It's an issue that does not get more basic, yet the complexity surrounding the legal, social, and political implications of expanding that right to gays and lesbians is now squarely before the Supreme Court.
The justices launch an epic public dialogue on Tuesday when they hear oral arguments in the first of two appeals to state and federal laws restricting same-sex marriage. The second round will be on Wednesday.
This morning on "Early Start," CNN's Shannon Travis looks at three possible outcomes in the case before the Supreme Court.
(CNN) – Heman Marion Sweatt and Abigail Noel Fisher both wanted to attend the University of Texas at Austin.
Both claimed their race was a primary reason for their rejection.

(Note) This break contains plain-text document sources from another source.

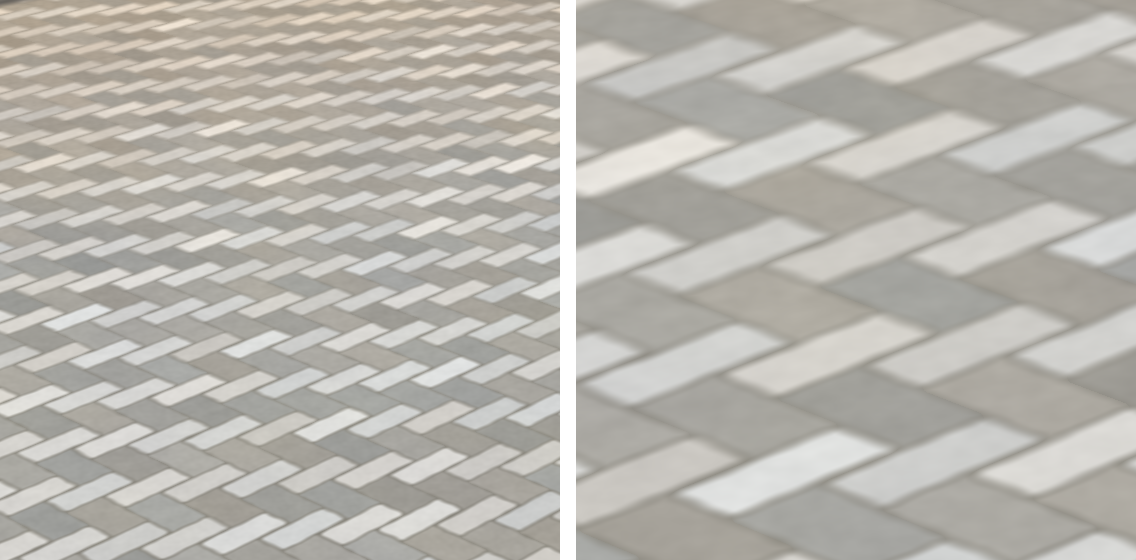
Left, the full canvas; right, a detail of the centre.
This texture is drawn by a three.js fragment shader. Its source:

```glsl
// Herringbone paving seen in perspective: pale bricks one way, grey bricks the other.

varying vec2 vUv;

const vec3 PALE = vec3(0.835, 0.828, 0.808);
const vec3 GREY = vec3(0.650, 0.641, 0.613);
const vec3 MORTAR = vec3(0.545, 0.530, 0.490);
const vec3 WARM_TINT = vec3(1.025, 0.975, 0.925);
const vec3 COOL_TINT = vec3(0.995, 1.0, 1.008);
const float HORIZON = 2.172;

float hash(vec2 p) {
  return fract(sin(dot(p, vec2(127.1, 311.7))) * 43758.545);
}

vec2 gradient(vec2 cell) {
  float angle = 6.28318 * hash(cell);
  return vec2(cos(angle), sin(angle));
}

// Gradient noise, roughly -0.7 to 0.7
float noise(vec2 p) {
  vec2 i = floor(p);
  vec2 f = p - i;
  vec2 w = f * f * f * (f * (f * 6.0 - 15.0) + 10.0);
  vec2 e = vec2(1.0, 0.0);
  float low = mix(dot(gradient(i), f), dot(gradient(i + e), f - e), w.x);
  float high = mix(dot(gradient(i + e.yx), f - e.yx), dot(gradient(i + 1.0), f - 1.0), w.x);
  return mix(low, high, w.y);
}

float fbm(vec2 p) {
  return noise(p) + 0.5 * noise(p * 2.03 + 7.1) + 0.25 * noise(p * 4.1 + 19.3);
}

float roundedBox(vec2 p, vec2 halfSize, float radius) {
  vec2 d = abs(p) - halfSize + radius;
  return length(max(d, 0.0)) + min(max(d.x, d.y), 0.0) - radius;
}

// Perspective: x counts bricks along a row, y counts rows away from the viewer
vec2 groundFromCanvas(vec2 uv) {
  float depth = HORIZON - uv.y;
  return vec2((20.6 * uv.x - 7.6 * uv.y - 6.5) / depth,
              (45.79 - 1.667 * uv.x) / depth - 21.21);
}

// Row coordinates to brick axes, in brick widths
vec2 brickAxes(vec2 g) {
  return vec2(g.x + 2.0 * g.y, g.x - 2.0 * g.y);
}

// Nearest brick of one direction: xy = its identity, z = signed distance
vec3 nearestBrick(vec2 ground, float shift, vec2 halfSize, float radius) {
  vec2 q = ground - shift;
  float row = floor(q.y + 0.5);
  vec3 nearest = vec3(0.0, row, 100.0);
  for (int k = 0; k < 2; k++) {
    vec2 id = vec2(floor(q.x) + float(k), row);
    float d = roundedBox(brickAxes(q - id), halfSize, radius);
    if (d < nearest.z) nearest = vec3(id, d);
  }
  return nearest;
}

// Brick colour with its own shade, slight hue and a rare lighter one
vec3 brickColor(vec3 base, vec2 id, float spread, float bleach) {
  float shade = (hash(id + 3.7) + hash(id + 11.3) - 1.0) * spread;
  float hue = (hash(id + 23.9) - 0.5) * 0.022;
  float bright = bleach * smoothstep(0.92, 0.97, hash(id + 41.1));
  return base + shade + bright + vec3(hue, 0.0, -hue);
}

void main() {
  vec2 ground = groundFromCanvas(vUv);
  vec2 axes = brickAxes(ground);

  // Edges soften with distance and wander a little
  float depth = HORIZON - vUv.y;
  float soft = 0.085 * pow(HORIZON / depth, 2.0);
  float wobble = 0.05 * noise(axes * 2.3);

  vec3 pale = nearestBrick(ground, 0.0, vec2(0.94, 0.44), 0.12);
  vec3 grey = nearestBrick(ground, 0.5, vec2(0.485, 0.985), 0.08);
  float paleMask = 1.0 - smoothstep(-soft, soft, pale.z + wobble);
  float greyMask = 1.0 - smoothstep(-soft, soft, grey.z - wobble);

  // Bricks over mortar; the mortar fades out far away
  vec3 mortar = mix(MORTAR, GREY, smoothstep(0.2, 1.0, vUv.y) * 0.8);
  vec3 color = mix(mortar, brickColor(GREY, grey.xy + 70.0, 0.045, 0.03), greyMask);
  color = mix(color, brickColor(PALE, pale.xy, 0.065, 0.075), paleMask);

  // Dusty wear on the bricks and broad stains across the ground
  color += 0.022 * fbm(axes * 1.7);
  color += 0.014 * noise(vUv * vec2(85.0, 120.0));
  float stain = fbm(vUv * vec2(4.0, 7.0) + 2.6);
  color += stain * vec3(0.018, 0.018, 0.008);

  // Warm light in the distance, strongest at the upper left
  float warmth = smoothstep(0.5, 1.05, vUv.y + 0.12 * (0.5 - vUv.x) + 0.08 * stain);
  color *= mix(COOL_TINT, WARM_TINT, warmth);

  // Dark far corner beyond the paving
  float corner = 1.0 - smoothstep(0.0, 0.012, 1.0 - vUv.y + 0.18 * vUv.x - 0.004);
  color = mix(color, vec3(0.33, 0.32, 0.31), 0.8 * corner);

  gl_FragColor = vec4(clamp(color, 0.0, 1.0), 1.0);
}
```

Both filed civil rights lawsuits, and the Supreme Court ultimately agreed to hear their separate appeals – filed more than half a century apart.
Their cases share much in common – vexing questions of competition, fairness, and demographics – and what role government should play when promoting political and social diversity. But it is the key difference between these plaintiffs – separated by three generations and a troubled road to "equality" – that now confronts the nation's highest court: Sweatt was black, Fisher is white.
Sweatt's 1950 case produced a landmark court ruling that set the stage for the eventual end of racial segregation in public facilities.
Fisher's case will be heard by the justices Wednesday. The question here could come down to whether a majority on the bench believes affirmative action has run its course – no longer necessary in a country that has come far to confront its racially divisive past, a country that has a president who is African-American.
On "Early Start" this morning, CNN's Joe Johns explains the arguments in the current case before the Supreme Court.
Syria’s Foreign Minister is slated to address the U.N. General Assembly this morning. The annual meeting wraps up today with Syria on the agenda while the crisis there has been the focal issue for world leaders throughout the session. CNN’s Foreign Reporter Elise Labott joins Zoraida Sambolin on “Early Start” this morning with details on what to expect from the speech.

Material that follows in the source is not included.